Exercise
In the listing below, look for "hash" and copy every line that has it.

+---+

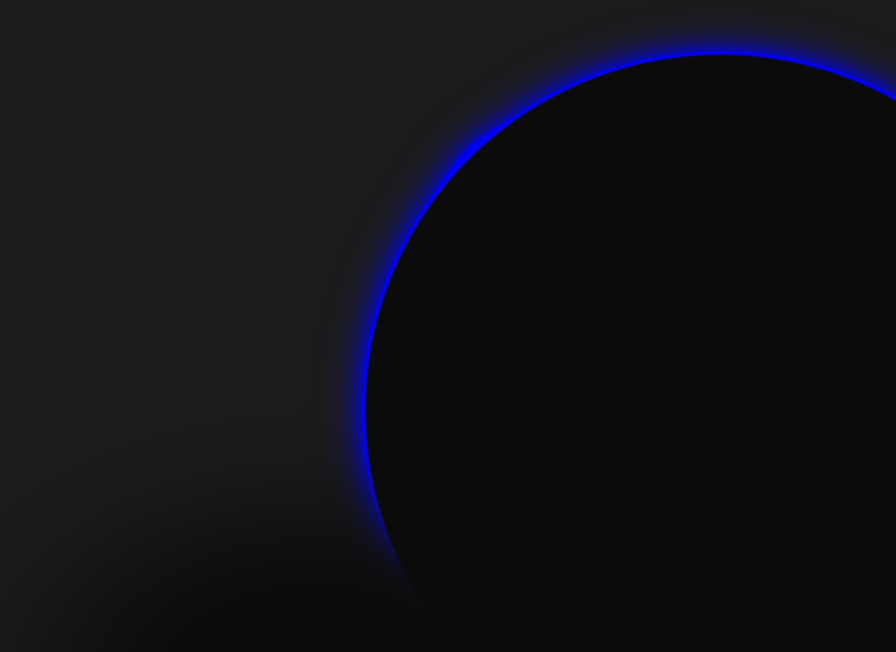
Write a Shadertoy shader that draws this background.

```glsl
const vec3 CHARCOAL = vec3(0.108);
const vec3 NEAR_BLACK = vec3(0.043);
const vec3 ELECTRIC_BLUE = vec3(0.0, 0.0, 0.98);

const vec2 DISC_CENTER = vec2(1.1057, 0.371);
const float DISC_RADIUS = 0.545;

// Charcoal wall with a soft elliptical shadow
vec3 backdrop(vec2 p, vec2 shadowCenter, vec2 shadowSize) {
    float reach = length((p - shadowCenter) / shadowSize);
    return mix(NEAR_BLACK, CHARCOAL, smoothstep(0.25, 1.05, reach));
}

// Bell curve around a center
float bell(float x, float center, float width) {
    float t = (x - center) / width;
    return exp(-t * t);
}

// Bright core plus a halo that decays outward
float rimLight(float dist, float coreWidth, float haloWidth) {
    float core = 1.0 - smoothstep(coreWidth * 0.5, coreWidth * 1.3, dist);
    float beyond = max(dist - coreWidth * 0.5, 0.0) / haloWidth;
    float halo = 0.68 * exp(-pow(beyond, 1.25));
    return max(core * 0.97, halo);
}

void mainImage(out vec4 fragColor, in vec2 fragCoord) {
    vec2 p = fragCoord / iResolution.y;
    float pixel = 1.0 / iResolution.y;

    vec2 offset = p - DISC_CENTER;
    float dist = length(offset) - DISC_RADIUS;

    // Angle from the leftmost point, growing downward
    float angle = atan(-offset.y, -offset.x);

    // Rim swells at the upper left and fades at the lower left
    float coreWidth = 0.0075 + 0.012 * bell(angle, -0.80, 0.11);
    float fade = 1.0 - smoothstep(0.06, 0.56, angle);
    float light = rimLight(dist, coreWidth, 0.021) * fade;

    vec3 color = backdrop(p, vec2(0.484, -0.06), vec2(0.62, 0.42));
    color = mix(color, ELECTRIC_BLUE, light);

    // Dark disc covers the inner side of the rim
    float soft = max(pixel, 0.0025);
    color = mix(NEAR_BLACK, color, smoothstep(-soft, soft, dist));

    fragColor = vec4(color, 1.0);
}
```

+---+

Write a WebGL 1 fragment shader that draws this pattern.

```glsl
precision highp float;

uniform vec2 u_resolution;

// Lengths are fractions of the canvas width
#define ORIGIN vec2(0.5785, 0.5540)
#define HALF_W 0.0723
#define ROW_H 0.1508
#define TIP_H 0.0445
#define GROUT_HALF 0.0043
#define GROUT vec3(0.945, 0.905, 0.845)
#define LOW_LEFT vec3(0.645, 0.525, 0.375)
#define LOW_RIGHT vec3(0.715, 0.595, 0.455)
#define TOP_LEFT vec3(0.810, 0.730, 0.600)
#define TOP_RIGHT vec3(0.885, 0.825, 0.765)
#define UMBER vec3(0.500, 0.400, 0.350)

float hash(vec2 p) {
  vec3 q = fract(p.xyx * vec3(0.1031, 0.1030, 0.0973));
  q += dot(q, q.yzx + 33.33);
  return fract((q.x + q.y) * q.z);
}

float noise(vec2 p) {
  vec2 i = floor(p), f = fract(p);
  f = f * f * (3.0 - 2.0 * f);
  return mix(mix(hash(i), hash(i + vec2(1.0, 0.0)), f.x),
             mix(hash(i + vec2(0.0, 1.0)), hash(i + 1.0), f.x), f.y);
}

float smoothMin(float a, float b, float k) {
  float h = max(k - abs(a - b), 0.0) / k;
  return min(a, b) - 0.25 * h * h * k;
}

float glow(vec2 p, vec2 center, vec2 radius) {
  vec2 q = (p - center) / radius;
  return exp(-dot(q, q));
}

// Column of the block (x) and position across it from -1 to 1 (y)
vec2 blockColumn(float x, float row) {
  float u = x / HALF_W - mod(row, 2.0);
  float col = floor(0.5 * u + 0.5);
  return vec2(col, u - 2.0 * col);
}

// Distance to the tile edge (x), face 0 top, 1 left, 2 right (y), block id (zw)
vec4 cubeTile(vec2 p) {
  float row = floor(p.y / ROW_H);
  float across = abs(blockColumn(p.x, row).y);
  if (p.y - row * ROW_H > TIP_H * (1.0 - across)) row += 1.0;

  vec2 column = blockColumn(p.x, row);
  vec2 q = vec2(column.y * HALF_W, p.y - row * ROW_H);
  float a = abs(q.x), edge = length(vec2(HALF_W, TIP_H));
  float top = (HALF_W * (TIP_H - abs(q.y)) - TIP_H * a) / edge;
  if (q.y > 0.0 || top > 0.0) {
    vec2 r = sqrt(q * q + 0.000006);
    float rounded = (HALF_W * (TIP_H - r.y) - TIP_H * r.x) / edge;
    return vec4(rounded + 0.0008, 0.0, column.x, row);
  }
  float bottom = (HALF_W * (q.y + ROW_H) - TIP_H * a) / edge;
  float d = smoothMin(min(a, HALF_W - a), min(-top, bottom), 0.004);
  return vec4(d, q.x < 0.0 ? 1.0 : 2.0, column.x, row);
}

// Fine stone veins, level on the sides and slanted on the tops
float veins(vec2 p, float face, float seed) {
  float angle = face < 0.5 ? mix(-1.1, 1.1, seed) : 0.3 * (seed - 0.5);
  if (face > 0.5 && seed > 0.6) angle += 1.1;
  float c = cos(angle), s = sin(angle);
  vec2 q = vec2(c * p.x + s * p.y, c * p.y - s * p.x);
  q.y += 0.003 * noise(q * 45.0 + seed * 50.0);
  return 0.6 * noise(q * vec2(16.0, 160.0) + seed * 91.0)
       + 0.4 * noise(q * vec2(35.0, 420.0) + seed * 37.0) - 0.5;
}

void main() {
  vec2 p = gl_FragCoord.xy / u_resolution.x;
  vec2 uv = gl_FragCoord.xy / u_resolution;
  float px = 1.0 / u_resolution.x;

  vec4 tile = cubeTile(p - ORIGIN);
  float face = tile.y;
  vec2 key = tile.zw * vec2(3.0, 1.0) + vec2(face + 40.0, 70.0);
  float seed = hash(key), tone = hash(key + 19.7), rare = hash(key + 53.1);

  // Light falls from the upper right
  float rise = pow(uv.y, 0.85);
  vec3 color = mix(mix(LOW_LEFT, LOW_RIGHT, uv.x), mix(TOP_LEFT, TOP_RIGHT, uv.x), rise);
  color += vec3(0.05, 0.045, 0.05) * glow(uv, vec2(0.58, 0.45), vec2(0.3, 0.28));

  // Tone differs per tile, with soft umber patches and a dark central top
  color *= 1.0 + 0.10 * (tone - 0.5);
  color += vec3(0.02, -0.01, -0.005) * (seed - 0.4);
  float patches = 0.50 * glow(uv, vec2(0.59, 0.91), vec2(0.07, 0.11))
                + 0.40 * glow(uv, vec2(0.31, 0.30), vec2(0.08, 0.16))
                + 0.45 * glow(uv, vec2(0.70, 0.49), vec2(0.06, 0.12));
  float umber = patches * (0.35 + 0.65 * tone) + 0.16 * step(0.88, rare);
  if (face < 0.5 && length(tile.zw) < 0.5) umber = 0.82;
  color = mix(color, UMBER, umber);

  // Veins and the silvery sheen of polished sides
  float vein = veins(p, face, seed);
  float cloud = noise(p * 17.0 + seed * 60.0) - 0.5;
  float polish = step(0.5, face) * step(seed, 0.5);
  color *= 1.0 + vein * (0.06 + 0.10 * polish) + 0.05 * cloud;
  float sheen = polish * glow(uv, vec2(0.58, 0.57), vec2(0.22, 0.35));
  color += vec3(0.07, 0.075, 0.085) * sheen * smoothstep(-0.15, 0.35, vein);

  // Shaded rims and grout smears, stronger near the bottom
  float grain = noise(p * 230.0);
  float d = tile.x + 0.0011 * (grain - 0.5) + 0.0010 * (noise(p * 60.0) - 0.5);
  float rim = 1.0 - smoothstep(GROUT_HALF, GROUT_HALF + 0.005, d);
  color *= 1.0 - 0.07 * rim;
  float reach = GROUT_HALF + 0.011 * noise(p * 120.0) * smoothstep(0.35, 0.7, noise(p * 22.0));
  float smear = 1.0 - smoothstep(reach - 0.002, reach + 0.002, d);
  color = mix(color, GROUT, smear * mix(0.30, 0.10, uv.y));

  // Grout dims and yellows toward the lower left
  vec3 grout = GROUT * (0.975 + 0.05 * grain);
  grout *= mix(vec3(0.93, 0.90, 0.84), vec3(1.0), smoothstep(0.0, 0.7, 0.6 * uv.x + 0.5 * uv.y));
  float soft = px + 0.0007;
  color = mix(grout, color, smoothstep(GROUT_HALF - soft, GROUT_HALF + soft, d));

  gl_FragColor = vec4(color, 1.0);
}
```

+---+

Response to this task
float hash(vec2 p) {
  return mix(mix(hash(i), hash(i + vec2(1.0, 0.0)), f.x),
             mix(hash(i + vec2(0.0, 1.0)), hash(i + 1.0), f.x), f.y);
  float seed = hash(key), tone = hash(key + 19.7), rare = hash(key + 53.1);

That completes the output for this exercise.